- What this task involves: Where a line in the listing below contains the word "them", copy that line.

*** Material provided Section Begins ***

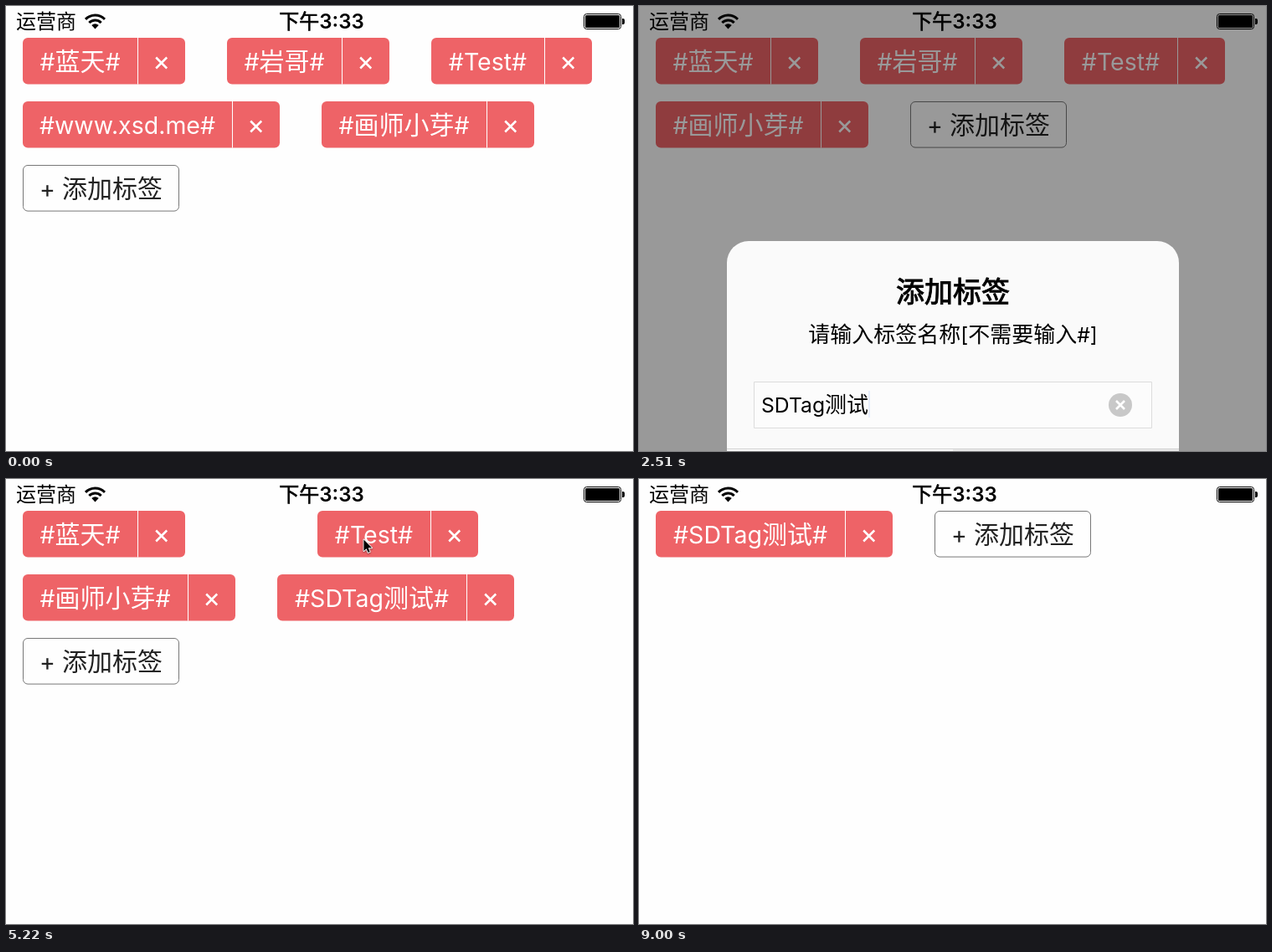
An HTML page with a canvas for the animation above (9.3 s loop, 749 by 532 pixels).

```html
<!DOCTYPE html>
<html lang="zh-CN">
<head>
<meta charset="utf-8">
<title>标签</title>
<style>
  html, body { margin: 0; width: 100%; height: 100%; overflow: hidden; background: #fefefe; }
  canvas { display: block; }
</style>
</head>
<body>
<canvas id="stage" width="749" height="532"></canvas>
<script>
const ctx = document.getElementById('stage').getContext('2d');
const LOOP = 9300, LAST_TICK = 43;
const RED = '#ee6367', HEIGHT = 55.6, ROW = 76, CLOSE_WIDTH = 56;

const tags = {
  sky: { text: '#蓝天#', width: 194 },
  bro: { text: '#岩哥#', width: 194 },
  test: { text: '#Test#', width: 192 },
  site: { text: '#www.xsd.me#', width: 307 },
  fan: { text: '#画师小芽#', width: 254 },
  fresh: { text: '#SDTag测试#', width: 283 },
  add: { text: '+ 添加标签', width: 187 }
};

const stages = [
  { at: -9, ids: ['sky', 'bro', 'test', 'site', 'fan', 'add'] },
  { at: 4.03, ids: ['sky', 'bro', 'test', 'fan', 'add'] },
  { at: 14.03, ids: ['sky', 'bro', 'test', 'fan', 'fresh', 'add'] },
  { at: 24.03, ids: ['sky', 'test', 'fan', 'fresh', 'add'] },
  { at: 29.03, ids: ['sky', 'test', 'fresh', 'add'] },
  { at: 33.03, ids: ['sky', 'fresh', 'add'] },
  { at: 39.03, ids: ['fresh', 'add'] }
];
stages.forEach(stage => { stage.places = layout(stage.ids); });

// Pointer paths as [tick, x, y]; the pointer is hidden outside them.
const pointerPaths = [
  [[1, 330, 222], [4, 299, 143], [5, 294, 152], [6, 286, 174], [7, 382, 148], [9, 382, 148]],
  [[14, 500, 490], [18, 244, 194], [19, 244, 194], [20, 350, 179], [24, 429, 66],
   [25, 427, 72], [28, 250, 142], [29, 245, 142], [30, 296, 127], [33, 427, 67],
   [36, 240, 153], [37, 207, 146], [39, 185, 68], [40, 260, 150], [42, 636, 510]]
];

const lerp = (a, b, p) => a + (b - a) * p;
const ease = p => {
  p = Math.max(0, Math.min(1, p));
  return p * p * (3 - 2 * p);
};

function layout(ids) {
  const places = {};
  let x = 20, y = 38;
  for (const id of ids) {
    const { width } = tags[id];
    if (x + width > 729) {
      x = 20;
      y += ROW;
    }
    places[id] = { x, y };
    x += width + 50;
  }
  return places;
}

// Latin runs are set slightly smaller than the Chinese ones beside them.
// Strong Chinese text is regular with a thin outline, for a medium weight.
function drawText(text, x, baseline, size, { color = '#000', strong = false, center = false, latin = 0.95 } = {}) {
  const runs = text.match(/[\u4e00-\u9fff]+|[^\u4e00-\u9fff]+/g).map(run => {
    const chinese = /[\u4e00-\u9fff]/.test(run);
    const font = chinese
      ? `400 ${size}px "Noto Sans CJK SC", "Noto Sans CJK", sans-serif`
      : `${strong ? 600 : 400} ${size * latin}px Inter, sans-serif`;
    ctx.font = font;
    return { run, font, outlined: strong && chinese, width: ctx.measureText(run).width };
  });
  const total = runs.reduce((sum, part) => sum + part.width, 0);
  if (center) x -= total / 2;
  ctx.fillStyle = ctx.strokeStyle = color;
  ctx.lineWidth = size / 36;
  for (const part of runs) {
    ctx.font = part.font;
    ctx.fillText(part.run, x, baseline);
    if (part.outlined) ctx.strokeText(part.run, x, baseline);
    x += part.width;
  }
  return x;
}

function box(x, y, w, h, r, fill, stroke) {
  ctx.beginPath();
  ctx.roundRect(x, y, w, h, r);
  if (fill) {
    ctx.fillStyle = fill;
    ctx.fill();
  }
  if (stroke) {
    ctx.lineWidth = 1;
    ctx.strokeStyle = stroke;
    ctx.stroke();
  }
}

function rect(x, y, w, h, color) {
  ctx.fillStyle = color;
  ctx.fillRect(x, y, w, h);
}

function cross(x, y, r, width) {
  ctx.beginPath();
  ctx.moveTo(x - r, y - r);
  ctx.lineTo(x + r, y + r);
  ctx.moveTo(x + r, y - r);
  ctx.lineTo(x - r, y + r);
  ctx.lineWidth = width;
  ctx.strokeStyle = '#fff';
  ctx.stroke();
}

function drawStatusBar() {
  drawText('运营商', 12, 27, 24);
  ctx.strokeStyle = ctx.fillStyle = '#000';
  ctx.lineWidth = 3;
  for (const r of [10, 16]) {
    ctx.beginPath();
    ctx.arc(106.5, 27, r, -Math.PI * 0.755, -Math.PI * 0.245);
    ctx.stroke();
  }
  ctx.beginPath();
  ctx.moveTo(106.5, 27.5);
  ctx.arc(106.5, 27, 5.8, -Math.PI * 0.755, -Math.PI * 0.245);
  ctx.fill();

  drawText('下午3:33', 377, 27, 24, { strong: true, center: true, latin: 1 });

  box(690.5, 9.5, 44, 18, 3, '#fefefe', '#000');
  box(692, 11, 41, 15, 1.5, '#000');
  box(736, 15, 3, 7, [0, 2, 2, 0], '#000');
}

function drawTag(id, x, y) {
  const { text, width } = tags[id];
  if (id === 'add') {
    box(x + 0.5, y + 0.5, width - 1, HEIGHT - 1, 5.5, null, '#777');
    drawText(text, x + width / 2, y + 39, 30, { color: '#222', center: true });
    return;
  }
  const labelWidth = width - CLOSE_WIDTH - 1;
  box(x, y, width, HEIGHT, 6, RED);
  rect(x + labelWidth, y, 1, HEIGHT, '#fff');
  drawText(text, x + labelWidth / 2, y + 39, 30, { color: '#fff', center: true });
  cross(x + width - CLOSE_WIDTH / 2 - 0.3, y + 30, 6.5, 2.5);
}

function drawTags(tick) {
  const index = stages.findLastIndex(stage => stage.at <= tick);
  const { at, ids, places } = stages[index];
  const before = stages[Math.max(0, index - 1)].places;
  const p = ease((tick - at) / 1.8);
  for (const id of ids) {
    const to = places[id], from = before[id] || to;
    drawTag(id, Math.round(lerp(from.x, to.x, p)), Math.round(lerp(from.y, to.y, p)));
  }
}

function drawDialog(tick) {
  const shown = ease((tick - 8.4) / 1.2);
  const alpha = shown * (1 - ease((tick - 12.4) / 1.5));
  if (!alpha) return;

  rect(0, 0, 749, 532, `rgba(0, 0, 0, ${0.4 * alpha})`);
  ctx.save();
  ctx.globalAlpha = alpha;
  const scale = lerp(1.2, 1, shown);
  ctx.translate(375, 450);
  ctx.scale(scale, scale);
  ctx.translate(-375, -450);

  box(105, 281, 540, 338, 26, '#fafafa');
  drawText('添加标签', 375, 354, 34, { strong: true, center: true });
  drawText('请输入标签名称[不需要输入#]', 375, 402, 26, { center: true });
  box(137.5, 449.5, 475, 55, 0, '#fcfcfc', '#dcdcdc');

  const typed = tick < 11 ? '' : tick < 12 ? 'SDTag' : 'SDTag测试';
  const end = typed ? drawText(typed, 146, 486, 26) : 146;
  rect(end, 460, 2, 32, tick < 12 ? '#5b7df0' : '#e6edfb');
  if (typed) {
    box(561, 463, 28, 28, 14, '#c8c8c8');
    cross(575, 477, 5, 2.6);
  }
  if (tick >= 12) rect(375, 530, 270, 60, '#e9e9e9');
  rect(105, 529, 540, 1, '#d2d2d2');
  ctx.restore();
}

function drawPointer(tick) {
  const path = pointerPaths.find(p => tick >= p[0][0] && tick <= p[p.length - 1][0]);
  if (!path) return;
  const i = path.findLastIndex(point => point[0] <= tick);
  const [start, x0, y0] = path[i];
  const [end, x1, y1] = path[i + 1] || [start + 1, x0, y0];
  const p = (tick - start) / (end - start);

  ctx.save();
  ctx.translate(lerp(x0, x1, p), lerp(y0, y1, p));
  ctx.scale(0.88, 0.88);
  const arrow = new Path2D('M.5 .5V16L4 12.7 6.3 18 8.8 17 6.5 11.7H11.4Z');
  ctx.lineJoin = 'round';
  ctx.lineWidth = 2;
  ctx.strokeStyle = '#fff';
  ctx.shadowColor = 'rgba(0, 0, 0, .4)';
  ctx.shadowBlur = 2;
  ctx.shadowOffsetY = 1;
  ctx.stroke(arrow);
  ctx.shadowColor = 'transparent';
  ctx.fillStyle = '#000';
  ctx.fill(arrow);
  ctx.restore();
}

function draw() {
  const time = performance.now() % LOOP;
  const tick = Math.min(LAST_TICK, Math.floor((time + 15) * LAST_TICK / 9000));
  rect(0, 0, 749, 532, '#fefefe');
  drawStatusBar();
  drawTags(tick);
  drawDialog(tick);
  drawPointer(tick);
  requestAnimationFrame(draw);
}
draw();
</script>
</body>
</html>
```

*** Material provided Section Ends ***

- Response for this exercise:
// Pointer paths as [tick, x, y]; the pointer is hidden outside them.
// Latin runs are set slightly smaller than the Chinese ones beside them.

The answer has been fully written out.